* EXERCISE DIRECTIONS *
Your response should contain each line of the data that includes "while".

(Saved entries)
* * * * *

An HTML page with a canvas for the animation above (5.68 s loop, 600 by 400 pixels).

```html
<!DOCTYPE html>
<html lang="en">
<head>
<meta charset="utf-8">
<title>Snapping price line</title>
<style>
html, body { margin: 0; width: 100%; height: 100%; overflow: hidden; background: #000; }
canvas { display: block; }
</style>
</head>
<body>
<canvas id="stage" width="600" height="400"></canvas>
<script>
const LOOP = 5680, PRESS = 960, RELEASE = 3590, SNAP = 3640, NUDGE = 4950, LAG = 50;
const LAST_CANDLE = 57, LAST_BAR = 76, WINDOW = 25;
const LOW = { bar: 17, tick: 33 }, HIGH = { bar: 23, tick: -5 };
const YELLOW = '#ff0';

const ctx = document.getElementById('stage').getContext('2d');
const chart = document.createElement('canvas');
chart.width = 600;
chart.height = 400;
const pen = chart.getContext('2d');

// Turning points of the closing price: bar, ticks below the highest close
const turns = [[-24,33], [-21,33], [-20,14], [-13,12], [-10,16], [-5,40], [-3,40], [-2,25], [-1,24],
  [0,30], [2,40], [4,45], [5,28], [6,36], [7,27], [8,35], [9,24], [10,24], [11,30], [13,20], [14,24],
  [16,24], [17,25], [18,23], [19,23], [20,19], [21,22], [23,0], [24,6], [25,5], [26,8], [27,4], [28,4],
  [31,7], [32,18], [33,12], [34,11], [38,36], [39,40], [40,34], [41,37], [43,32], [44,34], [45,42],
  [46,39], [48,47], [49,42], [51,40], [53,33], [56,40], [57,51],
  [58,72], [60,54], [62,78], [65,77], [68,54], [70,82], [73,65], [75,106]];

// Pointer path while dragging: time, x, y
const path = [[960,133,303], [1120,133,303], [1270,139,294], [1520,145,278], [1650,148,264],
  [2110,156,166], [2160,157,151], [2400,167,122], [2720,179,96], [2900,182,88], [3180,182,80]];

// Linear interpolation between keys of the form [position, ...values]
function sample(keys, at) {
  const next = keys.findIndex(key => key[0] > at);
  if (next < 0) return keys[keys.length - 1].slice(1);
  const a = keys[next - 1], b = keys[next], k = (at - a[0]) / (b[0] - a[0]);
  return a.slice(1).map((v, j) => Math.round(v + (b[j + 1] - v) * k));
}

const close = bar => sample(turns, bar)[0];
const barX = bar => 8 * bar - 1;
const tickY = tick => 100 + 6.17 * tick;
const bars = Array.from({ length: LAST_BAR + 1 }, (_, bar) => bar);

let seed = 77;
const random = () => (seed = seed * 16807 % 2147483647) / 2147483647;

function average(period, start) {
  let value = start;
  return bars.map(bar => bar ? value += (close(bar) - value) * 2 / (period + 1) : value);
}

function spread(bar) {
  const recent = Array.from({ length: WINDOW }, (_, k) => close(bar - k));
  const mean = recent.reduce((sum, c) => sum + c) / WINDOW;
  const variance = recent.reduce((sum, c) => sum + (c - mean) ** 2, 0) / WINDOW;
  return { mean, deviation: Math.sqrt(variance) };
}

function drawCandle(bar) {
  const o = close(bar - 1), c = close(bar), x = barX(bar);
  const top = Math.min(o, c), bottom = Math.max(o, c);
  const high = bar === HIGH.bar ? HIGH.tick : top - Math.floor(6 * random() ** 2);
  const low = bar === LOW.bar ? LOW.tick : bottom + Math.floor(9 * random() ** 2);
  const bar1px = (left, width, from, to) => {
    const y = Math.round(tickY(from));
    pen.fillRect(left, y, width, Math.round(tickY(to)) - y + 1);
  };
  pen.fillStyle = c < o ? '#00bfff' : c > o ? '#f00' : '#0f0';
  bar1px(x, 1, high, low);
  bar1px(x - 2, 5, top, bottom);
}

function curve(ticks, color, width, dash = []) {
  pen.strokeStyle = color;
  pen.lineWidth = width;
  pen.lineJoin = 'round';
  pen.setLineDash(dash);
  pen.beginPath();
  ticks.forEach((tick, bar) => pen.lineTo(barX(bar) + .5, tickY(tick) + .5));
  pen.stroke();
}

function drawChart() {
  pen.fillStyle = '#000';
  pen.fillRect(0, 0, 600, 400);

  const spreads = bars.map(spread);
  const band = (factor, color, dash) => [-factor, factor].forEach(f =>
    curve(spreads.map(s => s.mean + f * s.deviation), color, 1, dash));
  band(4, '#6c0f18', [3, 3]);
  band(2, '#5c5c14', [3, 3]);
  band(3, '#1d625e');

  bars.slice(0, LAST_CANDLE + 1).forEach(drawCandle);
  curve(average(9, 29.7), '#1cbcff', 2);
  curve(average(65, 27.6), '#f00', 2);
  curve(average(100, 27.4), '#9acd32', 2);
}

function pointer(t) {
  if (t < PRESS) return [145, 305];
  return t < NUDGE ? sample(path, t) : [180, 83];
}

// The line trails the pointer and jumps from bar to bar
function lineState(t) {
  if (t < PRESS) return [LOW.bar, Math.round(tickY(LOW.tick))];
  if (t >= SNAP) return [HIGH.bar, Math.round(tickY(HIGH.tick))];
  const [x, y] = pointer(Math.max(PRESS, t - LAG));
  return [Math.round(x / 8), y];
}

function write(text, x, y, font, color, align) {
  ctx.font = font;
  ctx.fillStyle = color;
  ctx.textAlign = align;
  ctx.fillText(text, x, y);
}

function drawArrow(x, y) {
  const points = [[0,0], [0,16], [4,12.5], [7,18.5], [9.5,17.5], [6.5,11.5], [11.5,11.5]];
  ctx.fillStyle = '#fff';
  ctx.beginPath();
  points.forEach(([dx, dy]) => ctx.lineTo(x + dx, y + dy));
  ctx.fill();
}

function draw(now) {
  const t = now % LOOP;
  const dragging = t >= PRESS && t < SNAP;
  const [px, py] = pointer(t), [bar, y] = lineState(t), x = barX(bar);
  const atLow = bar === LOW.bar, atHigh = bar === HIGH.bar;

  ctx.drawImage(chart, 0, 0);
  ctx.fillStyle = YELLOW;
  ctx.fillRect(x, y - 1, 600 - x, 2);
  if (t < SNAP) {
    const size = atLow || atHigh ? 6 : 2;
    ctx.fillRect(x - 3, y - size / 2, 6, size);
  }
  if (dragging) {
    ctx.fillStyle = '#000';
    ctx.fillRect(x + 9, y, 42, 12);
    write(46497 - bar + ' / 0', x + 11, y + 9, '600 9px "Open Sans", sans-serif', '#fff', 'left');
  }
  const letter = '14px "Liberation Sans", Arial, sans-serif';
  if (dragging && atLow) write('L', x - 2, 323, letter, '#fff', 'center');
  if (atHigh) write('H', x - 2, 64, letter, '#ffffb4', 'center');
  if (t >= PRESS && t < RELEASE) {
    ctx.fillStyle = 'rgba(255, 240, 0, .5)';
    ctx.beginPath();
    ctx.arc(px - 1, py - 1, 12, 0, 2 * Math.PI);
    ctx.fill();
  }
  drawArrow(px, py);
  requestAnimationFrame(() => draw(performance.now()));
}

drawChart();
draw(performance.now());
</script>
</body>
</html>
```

* * * * *

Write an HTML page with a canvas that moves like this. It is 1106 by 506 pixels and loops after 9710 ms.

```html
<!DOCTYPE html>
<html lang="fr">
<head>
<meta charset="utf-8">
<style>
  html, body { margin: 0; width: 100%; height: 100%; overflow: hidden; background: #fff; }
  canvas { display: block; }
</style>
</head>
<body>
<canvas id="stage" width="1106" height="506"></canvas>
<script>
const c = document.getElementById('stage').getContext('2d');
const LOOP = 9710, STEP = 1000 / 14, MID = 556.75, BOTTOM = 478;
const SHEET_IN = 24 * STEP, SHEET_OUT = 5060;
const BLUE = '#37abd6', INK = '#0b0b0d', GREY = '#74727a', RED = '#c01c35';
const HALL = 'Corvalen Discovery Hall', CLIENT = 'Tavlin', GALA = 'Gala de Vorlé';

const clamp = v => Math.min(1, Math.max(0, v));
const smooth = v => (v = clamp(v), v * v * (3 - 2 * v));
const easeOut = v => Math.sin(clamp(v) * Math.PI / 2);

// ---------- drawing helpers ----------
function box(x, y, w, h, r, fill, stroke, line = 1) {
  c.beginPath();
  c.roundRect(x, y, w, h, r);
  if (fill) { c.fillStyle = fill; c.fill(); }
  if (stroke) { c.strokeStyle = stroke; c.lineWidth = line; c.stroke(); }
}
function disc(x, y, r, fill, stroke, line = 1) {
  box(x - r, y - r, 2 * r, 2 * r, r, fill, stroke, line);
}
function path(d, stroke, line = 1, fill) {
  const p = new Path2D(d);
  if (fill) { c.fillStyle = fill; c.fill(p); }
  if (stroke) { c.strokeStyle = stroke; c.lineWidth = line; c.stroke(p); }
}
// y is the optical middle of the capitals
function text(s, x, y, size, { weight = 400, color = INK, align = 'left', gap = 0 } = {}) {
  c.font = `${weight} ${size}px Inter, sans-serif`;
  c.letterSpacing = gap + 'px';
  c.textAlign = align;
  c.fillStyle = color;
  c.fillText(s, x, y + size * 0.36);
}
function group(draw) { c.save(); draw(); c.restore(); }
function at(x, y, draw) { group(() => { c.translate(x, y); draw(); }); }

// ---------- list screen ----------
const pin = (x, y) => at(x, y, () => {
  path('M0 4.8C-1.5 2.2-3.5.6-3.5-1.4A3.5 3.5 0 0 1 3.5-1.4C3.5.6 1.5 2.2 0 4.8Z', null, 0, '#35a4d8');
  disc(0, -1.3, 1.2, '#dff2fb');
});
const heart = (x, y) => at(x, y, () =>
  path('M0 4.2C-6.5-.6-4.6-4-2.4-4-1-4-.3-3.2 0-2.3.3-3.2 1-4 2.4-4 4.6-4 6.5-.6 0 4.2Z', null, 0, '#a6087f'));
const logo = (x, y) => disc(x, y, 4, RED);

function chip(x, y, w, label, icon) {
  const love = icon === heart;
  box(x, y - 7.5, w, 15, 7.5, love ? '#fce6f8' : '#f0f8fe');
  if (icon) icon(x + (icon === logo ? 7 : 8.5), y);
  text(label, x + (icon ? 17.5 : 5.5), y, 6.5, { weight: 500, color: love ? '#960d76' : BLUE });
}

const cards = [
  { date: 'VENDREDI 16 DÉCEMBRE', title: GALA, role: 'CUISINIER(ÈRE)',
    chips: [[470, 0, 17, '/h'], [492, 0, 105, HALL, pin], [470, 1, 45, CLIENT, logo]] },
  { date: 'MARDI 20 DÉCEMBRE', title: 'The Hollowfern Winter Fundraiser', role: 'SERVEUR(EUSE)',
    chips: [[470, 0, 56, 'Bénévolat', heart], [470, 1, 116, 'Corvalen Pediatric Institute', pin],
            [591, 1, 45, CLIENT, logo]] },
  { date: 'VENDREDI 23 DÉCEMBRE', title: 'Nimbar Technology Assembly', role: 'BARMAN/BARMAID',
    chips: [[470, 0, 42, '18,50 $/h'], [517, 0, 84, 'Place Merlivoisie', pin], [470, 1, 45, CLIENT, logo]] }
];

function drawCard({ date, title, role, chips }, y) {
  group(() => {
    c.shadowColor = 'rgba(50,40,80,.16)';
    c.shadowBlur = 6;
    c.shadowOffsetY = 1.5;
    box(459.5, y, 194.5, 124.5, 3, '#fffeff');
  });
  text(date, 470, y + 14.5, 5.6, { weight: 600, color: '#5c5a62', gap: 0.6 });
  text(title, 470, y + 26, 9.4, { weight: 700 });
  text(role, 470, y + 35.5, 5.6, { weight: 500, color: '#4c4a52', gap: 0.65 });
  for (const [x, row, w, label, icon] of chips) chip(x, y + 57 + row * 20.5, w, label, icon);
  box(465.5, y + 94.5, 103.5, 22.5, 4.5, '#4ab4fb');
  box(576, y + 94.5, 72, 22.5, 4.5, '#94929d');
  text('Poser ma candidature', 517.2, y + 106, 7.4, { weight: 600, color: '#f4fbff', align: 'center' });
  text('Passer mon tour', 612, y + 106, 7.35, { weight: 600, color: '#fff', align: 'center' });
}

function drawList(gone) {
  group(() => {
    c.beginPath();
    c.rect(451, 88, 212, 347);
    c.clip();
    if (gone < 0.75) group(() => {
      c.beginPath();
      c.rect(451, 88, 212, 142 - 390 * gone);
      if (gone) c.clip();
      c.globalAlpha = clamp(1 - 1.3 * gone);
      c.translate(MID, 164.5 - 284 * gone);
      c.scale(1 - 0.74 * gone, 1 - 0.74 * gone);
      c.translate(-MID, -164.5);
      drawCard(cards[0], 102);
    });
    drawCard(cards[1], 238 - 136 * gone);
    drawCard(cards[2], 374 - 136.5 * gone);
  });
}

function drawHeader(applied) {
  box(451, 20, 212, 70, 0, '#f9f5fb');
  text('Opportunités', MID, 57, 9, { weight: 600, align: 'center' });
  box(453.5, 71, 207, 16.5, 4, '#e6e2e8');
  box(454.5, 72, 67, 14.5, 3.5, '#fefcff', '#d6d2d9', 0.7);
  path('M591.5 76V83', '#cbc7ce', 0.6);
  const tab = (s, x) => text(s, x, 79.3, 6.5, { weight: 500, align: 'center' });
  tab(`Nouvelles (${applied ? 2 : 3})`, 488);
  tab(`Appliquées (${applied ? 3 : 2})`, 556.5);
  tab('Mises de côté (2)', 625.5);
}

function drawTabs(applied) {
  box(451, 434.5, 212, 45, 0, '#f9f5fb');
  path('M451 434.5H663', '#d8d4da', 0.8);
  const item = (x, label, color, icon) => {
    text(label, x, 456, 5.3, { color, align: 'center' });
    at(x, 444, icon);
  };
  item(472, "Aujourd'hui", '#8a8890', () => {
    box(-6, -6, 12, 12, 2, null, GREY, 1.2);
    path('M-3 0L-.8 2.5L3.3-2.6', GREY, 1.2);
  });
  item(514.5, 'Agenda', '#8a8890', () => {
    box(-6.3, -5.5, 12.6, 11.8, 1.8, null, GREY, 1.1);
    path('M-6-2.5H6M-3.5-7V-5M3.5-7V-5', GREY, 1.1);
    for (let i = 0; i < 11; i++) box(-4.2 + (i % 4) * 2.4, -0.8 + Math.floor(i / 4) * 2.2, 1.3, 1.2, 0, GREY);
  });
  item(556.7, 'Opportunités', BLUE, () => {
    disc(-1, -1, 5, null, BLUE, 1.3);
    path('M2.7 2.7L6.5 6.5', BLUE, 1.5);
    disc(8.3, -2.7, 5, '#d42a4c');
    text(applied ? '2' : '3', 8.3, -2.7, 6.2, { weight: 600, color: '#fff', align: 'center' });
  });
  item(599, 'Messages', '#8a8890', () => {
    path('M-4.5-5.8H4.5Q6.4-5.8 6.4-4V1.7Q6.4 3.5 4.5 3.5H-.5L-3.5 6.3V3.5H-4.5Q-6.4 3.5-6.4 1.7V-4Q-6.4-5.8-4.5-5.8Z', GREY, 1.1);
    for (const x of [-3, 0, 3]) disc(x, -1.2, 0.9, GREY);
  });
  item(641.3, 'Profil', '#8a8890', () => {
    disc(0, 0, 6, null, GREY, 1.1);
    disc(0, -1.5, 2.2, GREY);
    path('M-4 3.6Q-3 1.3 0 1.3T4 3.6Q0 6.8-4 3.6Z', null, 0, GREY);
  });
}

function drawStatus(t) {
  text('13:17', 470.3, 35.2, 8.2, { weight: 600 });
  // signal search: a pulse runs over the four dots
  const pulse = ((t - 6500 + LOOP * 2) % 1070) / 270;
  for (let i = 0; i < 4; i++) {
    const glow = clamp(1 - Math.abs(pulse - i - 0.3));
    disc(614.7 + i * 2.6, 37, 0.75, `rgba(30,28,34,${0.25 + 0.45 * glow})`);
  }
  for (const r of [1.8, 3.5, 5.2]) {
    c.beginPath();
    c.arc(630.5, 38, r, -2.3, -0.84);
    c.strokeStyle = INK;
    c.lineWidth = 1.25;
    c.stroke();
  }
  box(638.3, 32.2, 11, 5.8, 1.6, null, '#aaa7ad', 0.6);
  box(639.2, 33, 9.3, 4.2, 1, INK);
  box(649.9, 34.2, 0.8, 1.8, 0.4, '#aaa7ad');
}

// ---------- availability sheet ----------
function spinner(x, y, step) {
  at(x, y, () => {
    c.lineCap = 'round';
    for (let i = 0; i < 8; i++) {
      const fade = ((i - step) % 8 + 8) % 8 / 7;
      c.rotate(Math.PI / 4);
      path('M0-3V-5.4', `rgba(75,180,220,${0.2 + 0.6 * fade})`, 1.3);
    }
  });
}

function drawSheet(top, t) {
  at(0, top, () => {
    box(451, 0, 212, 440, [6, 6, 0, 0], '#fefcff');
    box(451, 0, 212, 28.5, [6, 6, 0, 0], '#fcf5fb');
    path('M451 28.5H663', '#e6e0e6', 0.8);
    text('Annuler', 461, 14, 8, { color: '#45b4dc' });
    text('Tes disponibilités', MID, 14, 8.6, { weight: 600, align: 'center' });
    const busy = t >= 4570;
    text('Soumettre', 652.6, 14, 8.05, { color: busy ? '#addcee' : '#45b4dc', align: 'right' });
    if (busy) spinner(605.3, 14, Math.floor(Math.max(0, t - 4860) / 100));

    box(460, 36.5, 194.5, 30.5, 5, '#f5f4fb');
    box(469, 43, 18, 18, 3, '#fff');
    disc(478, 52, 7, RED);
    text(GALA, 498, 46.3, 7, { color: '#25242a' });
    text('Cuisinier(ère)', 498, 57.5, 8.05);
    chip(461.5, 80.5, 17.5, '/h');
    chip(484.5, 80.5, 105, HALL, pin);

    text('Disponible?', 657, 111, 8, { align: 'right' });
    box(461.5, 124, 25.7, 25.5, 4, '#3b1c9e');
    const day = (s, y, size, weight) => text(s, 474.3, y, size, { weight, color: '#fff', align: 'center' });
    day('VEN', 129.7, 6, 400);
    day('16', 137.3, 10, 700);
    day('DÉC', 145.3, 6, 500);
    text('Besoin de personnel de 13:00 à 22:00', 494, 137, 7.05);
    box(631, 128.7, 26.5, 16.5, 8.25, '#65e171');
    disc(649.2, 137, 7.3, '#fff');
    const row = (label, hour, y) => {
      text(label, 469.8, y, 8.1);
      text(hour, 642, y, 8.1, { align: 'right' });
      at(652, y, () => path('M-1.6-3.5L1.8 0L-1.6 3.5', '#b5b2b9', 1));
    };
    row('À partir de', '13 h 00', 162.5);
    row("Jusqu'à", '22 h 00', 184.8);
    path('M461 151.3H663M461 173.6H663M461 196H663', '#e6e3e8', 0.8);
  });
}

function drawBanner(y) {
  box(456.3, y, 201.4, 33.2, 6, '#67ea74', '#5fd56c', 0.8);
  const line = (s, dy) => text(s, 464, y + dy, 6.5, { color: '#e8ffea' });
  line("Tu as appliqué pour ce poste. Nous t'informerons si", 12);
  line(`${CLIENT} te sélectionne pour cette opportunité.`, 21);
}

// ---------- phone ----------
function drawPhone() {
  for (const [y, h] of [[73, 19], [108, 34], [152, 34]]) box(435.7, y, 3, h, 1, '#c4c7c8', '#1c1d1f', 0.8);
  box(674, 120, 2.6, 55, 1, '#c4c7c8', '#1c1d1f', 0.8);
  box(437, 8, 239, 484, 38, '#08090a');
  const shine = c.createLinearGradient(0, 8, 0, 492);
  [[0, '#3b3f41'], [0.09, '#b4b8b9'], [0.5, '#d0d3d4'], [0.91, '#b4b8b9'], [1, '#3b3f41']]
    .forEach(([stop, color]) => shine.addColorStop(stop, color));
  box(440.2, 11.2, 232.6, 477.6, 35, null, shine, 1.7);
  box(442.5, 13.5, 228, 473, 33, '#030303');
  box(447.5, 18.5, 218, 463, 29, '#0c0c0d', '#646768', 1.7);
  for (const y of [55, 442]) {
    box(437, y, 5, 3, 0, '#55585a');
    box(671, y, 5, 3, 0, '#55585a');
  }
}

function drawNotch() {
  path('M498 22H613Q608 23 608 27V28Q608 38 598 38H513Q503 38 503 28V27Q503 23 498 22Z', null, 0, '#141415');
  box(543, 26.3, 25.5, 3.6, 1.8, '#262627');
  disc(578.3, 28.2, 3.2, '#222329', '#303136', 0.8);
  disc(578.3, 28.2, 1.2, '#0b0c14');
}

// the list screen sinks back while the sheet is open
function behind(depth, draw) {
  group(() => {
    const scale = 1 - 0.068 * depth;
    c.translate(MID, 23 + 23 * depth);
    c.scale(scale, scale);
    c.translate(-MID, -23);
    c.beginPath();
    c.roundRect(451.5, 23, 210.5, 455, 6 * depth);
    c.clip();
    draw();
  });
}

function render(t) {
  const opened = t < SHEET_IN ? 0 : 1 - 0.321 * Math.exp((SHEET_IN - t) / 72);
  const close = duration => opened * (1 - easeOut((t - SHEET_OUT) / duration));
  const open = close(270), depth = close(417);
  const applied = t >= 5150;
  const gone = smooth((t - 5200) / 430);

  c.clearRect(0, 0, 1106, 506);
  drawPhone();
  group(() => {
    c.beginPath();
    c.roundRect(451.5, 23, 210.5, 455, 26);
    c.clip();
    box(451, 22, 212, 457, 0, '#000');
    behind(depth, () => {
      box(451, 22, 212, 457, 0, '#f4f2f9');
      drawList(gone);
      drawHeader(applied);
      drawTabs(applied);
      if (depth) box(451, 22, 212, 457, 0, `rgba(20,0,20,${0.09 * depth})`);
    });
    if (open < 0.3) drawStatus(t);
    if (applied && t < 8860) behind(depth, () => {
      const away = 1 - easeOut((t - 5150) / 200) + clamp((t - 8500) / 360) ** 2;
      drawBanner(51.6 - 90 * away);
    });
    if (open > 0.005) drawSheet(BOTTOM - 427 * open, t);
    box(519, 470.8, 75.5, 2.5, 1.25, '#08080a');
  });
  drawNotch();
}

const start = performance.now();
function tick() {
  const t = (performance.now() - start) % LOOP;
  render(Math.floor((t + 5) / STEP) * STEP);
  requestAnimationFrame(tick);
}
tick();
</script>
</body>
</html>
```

* * * * *

* RESULT OF THIS TASK *
// Pointer path while dragging: time, x, y
// the list screen sinks back while the sheet is open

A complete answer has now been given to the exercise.